**Required work**
From the entries below, retype only the lines from the one with "C910,108 790,110 780,228" through the one with "<!-- large S wave -->", exactly as written.

**Exercise material**

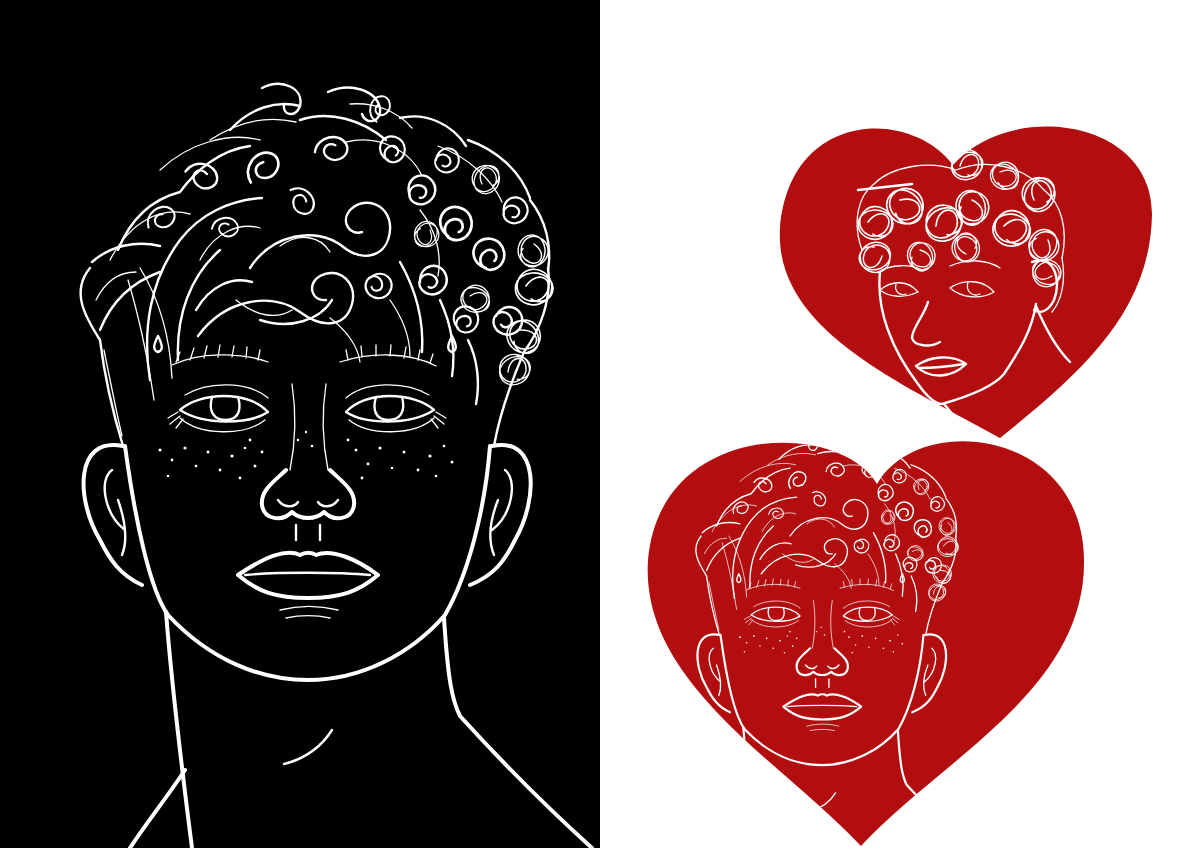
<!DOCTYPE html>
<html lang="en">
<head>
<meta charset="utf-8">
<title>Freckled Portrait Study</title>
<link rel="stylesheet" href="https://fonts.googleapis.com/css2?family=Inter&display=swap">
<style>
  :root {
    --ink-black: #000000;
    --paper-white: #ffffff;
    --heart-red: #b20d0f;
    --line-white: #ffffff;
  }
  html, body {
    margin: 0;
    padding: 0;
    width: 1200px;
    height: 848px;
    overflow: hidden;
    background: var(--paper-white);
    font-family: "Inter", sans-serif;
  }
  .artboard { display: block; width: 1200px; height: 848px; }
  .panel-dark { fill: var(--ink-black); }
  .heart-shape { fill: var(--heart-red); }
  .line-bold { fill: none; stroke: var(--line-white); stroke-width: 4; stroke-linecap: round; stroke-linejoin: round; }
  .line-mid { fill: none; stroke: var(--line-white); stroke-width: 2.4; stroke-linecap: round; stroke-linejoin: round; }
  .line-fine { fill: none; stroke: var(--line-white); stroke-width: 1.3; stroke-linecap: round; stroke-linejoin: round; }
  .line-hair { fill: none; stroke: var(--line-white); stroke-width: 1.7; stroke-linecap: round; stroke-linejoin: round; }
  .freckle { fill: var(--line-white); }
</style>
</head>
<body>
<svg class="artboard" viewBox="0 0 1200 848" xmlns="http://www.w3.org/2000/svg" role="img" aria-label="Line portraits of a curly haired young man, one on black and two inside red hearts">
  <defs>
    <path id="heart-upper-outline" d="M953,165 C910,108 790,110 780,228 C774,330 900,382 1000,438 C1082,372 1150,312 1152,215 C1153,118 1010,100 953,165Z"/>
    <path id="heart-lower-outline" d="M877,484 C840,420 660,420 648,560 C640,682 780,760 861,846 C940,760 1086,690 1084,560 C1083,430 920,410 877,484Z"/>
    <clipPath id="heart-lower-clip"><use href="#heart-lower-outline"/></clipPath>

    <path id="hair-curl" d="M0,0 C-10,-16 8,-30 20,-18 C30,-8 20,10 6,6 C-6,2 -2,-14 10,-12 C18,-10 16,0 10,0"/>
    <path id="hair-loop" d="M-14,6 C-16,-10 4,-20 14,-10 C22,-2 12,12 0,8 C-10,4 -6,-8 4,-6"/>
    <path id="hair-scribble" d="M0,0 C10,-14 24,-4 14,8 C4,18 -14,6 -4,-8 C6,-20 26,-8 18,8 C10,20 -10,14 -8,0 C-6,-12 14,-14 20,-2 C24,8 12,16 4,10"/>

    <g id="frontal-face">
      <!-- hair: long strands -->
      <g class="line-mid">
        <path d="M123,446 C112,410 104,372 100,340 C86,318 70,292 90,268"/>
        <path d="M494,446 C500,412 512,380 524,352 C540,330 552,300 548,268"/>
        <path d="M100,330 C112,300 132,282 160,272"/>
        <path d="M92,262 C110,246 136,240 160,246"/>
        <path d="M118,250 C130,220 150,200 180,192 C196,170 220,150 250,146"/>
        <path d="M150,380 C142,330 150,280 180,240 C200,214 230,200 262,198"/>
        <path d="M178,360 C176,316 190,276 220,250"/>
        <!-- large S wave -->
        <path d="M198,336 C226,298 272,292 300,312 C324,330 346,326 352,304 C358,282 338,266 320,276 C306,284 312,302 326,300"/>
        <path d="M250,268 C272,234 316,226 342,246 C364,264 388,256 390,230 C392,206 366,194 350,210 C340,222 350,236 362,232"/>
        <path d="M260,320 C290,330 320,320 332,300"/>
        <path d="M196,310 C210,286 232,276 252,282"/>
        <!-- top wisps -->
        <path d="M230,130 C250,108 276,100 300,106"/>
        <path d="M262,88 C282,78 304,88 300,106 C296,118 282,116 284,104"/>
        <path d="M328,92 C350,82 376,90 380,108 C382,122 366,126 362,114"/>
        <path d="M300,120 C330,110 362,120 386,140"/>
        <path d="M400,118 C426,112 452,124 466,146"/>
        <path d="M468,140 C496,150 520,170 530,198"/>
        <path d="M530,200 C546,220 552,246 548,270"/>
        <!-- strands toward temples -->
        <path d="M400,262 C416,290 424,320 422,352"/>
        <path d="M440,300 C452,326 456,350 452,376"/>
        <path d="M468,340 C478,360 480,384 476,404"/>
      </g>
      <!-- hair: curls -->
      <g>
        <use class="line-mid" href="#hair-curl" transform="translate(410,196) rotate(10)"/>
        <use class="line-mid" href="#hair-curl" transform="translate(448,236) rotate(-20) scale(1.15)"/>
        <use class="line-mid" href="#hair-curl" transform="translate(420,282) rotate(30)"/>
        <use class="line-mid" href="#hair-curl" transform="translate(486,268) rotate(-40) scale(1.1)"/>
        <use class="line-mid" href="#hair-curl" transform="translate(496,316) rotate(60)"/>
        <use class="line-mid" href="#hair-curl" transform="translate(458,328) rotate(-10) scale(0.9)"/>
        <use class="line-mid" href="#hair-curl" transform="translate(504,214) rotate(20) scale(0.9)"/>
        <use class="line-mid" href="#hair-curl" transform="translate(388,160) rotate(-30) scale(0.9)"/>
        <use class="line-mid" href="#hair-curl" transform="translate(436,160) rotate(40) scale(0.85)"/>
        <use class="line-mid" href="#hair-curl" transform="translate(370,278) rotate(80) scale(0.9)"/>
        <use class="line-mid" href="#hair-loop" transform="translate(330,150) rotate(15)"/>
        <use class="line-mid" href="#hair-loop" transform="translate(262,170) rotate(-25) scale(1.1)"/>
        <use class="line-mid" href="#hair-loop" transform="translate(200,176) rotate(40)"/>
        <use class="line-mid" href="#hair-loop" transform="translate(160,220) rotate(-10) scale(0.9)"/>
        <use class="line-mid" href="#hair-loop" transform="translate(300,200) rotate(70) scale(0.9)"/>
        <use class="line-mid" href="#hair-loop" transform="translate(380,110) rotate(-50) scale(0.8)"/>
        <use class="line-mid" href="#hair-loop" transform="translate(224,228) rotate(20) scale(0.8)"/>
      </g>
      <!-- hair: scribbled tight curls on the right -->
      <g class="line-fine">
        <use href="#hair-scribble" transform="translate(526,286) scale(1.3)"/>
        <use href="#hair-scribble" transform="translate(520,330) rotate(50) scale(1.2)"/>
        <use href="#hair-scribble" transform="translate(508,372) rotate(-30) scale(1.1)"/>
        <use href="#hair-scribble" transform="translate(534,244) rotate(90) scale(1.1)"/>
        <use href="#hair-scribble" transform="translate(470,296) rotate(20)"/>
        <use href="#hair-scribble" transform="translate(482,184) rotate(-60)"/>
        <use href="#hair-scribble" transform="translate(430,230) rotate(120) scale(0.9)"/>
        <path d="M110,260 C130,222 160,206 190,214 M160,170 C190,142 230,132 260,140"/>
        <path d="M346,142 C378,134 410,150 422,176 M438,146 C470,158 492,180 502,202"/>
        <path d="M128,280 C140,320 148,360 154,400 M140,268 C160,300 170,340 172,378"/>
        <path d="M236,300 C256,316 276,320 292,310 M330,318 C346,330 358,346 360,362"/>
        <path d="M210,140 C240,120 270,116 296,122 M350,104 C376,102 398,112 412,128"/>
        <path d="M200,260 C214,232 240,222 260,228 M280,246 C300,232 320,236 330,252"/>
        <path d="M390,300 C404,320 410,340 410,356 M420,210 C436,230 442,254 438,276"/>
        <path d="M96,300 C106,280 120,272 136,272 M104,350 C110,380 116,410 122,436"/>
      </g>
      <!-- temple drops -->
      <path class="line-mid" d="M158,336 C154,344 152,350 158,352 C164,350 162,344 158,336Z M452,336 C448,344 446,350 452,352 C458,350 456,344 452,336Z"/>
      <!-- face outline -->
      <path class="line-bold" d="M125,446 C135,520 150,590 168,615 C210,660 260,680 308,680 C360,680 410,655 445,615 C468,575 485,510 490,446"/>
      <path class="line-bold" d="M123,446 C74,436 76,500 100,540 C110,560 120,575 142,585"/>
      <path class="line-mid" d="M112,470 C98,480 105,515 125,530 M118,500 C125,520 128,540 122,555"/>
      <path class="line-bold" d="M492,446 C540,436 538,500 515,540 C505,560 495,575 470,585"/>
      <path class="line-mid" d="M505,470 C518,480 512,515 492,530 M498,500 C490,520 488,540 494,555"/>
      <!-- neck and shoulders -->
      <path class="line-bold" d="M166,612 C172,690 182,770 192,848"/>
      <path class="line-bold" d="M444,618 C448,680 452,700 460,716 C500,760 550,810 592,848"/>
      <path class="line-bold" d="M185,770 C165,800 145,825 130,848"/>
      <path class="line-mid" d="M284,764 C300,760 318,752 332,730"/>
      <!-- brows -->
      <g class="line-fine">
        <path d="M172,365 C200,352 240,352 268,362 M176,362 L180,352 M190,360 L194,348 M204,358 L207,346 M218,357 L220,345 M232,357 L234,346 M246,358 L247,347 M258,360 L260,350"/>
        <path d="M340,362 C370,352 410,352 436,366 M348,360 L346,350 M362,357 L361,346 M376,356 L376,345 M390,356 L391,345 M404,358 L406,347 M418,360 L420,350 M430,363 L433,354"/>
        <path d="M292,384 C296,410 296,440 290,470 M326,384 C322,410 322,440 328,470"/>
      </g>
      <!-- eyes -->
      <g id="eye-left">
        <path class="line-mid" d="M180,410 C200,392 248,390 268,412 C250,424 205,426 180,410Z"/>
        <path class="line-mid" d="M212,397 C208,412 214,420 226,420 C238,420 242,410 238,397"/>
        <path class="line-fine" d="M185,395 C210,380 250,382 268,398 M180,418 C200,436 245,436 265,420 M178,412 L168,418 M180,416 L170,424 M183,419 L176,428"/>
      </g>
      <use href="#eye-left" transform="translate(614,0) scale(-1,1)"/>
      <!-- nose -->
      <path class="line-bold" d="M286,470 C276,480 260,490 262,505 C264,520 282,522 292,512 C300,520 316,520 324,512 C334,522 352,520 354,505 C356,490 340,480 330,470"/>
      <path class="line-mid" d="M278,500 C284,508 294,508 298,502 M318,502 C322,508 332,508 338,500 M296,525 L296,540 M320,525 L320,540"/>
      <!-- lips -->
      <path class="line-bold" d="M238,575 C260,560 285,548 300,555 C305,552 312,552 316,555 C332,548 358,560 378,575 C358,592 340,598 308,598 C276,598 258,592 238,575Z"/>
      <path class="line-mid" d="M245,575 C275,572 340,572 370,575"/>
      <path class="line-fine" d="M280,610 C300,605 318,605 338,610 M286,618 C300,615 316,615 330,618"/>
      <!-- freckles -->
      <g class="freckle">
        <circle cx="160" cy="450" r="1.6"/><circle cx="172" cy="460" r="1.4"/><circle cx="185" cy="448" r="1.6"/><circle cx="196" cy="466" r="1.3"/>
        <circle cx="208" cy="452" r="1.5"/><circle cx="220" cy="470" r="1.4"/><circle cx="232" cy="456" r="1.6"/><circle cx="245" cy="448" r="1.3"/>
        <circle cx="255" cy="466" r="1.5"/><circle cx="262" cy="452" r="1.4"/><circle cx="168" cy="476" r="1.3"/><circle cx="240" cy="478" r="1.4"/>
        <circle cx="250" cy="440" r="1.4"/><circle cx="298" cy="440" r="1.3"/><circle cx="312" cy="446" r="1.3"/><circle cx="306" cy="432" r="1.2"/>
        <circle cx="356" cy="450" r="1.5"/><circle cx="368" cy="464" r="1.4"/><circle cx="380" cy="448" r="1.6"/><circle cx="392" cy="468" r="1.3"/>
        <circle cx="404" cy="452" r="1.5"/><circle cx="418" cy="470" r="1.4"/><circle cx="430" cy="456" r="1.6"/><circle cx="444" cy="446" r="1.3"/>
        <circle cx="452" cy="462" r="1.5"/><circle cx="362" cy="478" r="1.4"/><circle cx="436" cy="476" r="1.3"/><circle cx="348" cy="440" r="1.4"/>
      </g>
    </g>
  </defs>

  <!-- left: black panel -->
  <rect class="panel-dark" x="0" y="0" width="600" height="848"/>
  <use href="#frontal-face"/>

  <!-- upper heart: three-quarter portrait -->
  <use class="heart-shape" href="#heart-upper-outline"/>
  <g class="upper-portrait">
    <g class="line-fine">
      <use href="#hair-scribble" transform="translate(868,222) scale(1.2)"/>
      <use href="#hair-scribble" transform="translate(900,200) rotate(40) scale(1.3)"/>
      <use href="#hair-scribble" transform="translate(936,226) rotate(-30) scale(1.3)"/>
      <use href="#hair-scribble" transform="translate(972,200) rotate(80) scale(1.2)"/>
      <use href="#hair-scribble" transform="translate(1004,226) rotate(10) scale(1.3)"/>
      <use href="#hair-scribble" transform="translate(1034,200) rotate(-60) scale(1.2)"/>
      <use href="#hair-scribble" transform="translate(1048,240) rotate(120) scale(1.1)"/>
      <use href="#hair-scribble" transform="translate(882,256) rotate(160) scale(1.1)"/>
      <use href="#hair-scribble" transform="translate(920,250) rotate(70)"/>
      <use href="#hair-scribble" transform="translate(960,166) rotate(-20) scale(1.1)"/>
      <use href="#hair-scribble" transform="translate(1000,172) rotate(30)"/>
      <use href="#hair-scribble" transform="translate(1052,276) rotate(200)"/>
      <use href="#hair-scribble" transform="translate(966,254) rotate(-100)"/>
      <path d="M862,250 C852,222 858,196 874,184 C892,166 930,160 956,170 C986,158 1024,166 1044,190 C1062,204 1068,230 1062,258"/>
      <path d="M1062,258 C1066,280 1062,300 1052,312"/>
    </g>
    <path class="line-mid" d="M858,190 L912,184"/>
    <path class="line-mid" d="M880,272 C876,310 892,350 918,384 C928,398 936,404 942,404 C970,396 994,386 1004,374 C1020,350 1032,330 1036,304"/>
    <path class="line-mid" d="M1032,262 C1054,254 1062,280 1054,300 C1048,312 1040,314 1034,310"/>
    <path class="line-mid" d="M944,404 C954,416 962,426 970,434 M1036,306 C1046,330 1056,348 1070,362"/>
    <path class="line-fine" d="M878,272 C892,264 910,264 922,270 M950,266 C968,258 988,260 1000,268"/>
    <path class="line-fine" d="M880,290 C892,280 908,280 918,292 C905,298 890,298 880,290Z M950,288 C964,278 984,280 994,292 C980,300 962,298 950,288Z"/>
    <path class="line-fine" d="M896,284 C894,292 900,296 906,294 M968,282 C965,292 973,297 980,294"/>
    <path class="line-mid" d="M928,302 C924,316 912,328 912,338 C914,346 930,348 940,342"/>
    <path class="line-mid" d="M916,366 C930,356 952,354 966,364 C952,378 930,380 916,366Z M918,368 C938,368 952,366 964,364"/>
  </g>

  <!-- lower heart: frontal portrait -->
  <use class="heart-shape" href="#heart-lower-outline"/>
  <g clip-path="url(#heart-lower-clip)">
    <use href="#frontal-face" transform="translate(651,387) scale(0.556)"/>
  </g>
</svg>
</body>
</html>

**Result for this exercise**
    <path id="heart-upper-outline" d="M953,165 C910,108 790,110 780,228 C774,330 900,382 1000,438 C1082,372 1150,312 1152,215 C1153,118 1010,100 953,165Z"/>
    <path id="heart-lower-outline" d="M877,484 C840,420 660,420 648,560 C640,682 780,760 861,846 C940,760 1086,690 1084,560 C1083,430 920,410 877,484Z"/>
    <clipPath id="heart-lower-clip"><use href="#heart-lower-outline"/></clipPath>

    <path id="hair-curl" d="M0,0 C-10,-16 8,-30 20,-18 C30,-8 20,10 6,6 C-6,2 -2,-14 10,-12 C18,-10 16,0 10,0"/>
    <path id="hair-loop" d="M-14,6 C-16,-10 4,-20 14,-10 C22,-2 12,12 0,8 C-10,4 -6,-8 4,-6"/>
    <path id="hair-scribble" d="M0,0 C10,-14 24,-4 14,8 C4,18 -14,6 -4,-8 C6,-20 26,-8 18,8 C10,20 -10,14 -8,0 C-6,-12 14,-14 20,-2 C24,8 12,16 4,10"/>

    <g id="frontal-face">
      <!-- hair: long strands -->
      <g class="line-mid">
        <path d="M123,446 C112,410 104,372 100,340 C86,318 70,292 90,268"/>
        <path d="M494,446 C500,412 512,380 524,352 C540,330 552,300 548,268"/>
        <path d="M100,330 C112,300 132,282 160,272"/>
        <path d="M92,262 C110,246 136,240 160,246"/>
        <path d="M118,250 C130,220 150,200 180,192 C196,170 220,150 250,146"/>
        <path d="M150,380 C142,330 150,280 180,240 C200,214 230,200 262,198"/>
        <path d="M178,360 C176,316 190,276 220,250"/>
        <!-- large S wave -->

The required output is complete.